Segment Start: Data to process

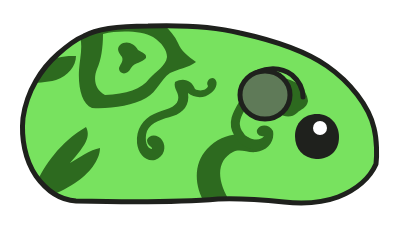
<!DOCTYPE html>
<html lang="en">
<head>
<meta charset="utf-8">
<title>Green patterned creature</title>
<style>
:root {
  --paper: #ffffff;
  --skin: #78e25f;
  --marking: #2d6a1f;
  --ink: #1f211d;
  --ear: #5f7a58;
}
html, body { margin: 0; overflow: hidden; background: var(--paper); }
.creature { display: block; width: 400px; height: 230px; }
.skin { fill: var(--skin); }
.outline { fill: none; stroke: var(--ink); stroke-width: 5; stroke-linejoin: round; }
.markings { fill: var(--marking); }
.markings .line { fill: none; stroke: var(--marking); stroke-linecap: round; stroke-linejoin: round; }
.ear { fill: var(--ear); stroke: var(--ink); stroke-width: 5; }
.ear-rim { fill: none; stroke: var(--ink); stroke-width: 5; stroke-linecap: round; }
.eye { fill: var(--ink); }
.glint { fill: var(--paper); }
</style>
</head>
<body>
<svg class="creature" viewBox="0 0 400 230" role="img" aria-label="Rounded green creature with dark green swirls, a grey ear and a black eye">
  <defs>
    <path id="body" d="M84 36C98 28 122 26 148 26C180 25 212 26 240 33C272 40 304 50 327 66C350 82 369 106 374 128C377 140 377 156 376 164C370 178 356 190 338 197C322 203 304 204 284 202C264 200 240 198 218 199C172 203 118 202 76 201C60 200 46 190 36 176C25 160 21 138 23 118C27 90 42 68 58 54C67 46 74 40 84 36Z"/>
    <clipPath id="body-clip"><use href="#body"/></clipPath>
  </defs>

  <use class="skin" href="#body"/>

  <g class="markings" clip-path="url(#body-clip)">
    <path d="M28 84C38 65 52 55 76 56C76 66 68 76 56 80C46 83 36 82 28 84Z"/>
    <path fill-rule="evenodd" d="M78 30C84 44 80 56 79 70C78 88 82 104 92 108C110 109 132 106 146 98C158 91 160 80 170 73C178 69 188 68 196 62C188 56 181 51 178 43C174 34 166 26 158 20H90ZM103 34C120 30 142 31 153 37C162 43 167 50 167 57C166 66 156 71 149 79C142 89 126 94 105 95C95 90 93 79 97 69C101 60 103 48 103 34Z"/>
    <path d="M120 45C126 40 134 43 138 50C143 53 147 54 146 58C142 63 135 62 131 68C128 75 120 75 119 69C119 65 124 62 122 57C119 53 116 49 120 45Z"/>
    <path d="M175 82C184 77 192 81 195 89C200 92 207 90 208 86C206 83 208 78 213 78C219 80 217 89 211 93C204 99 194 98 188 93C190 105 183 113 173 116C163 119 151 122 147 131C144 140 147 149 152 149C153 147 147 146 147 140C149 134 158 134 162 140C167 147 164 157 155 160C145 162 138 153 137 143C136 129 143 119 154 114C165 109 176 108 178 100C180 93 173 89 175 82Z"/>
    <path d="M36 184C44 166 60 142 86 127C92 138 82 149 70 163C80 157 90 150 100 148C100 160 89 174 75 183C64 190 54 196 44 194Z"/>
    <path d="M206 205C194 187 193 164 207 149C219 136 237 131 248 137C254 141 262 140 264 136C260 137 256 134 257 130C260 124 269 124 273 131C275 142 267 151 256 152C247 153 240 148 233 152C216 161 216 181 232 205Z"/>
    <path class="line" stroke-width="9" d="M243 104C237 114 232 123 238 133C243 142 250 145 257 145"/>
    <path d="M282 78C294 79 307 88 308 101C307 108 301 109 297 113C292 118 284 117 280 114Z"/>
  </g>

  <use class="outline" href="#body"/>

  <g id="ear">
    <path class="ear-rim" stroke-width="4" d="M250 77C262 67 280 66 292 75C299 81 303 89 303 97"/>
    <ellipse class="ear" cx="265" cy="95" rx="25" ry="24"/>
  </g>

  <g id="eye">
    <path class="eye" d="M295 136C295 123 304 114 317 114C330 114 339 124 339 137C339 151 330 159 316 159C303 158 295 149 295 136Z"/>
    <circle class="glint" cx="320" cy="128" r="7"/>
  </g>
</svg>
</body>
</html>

Segment End: Data to process

Assignment. Go through the data above and copy each line in which "html" appears.

Output of the task.
<!DOCTYPE html>
<html lang="en">
html, body { margin: 0; overflow: hidden; background: var(--paper); }
</html>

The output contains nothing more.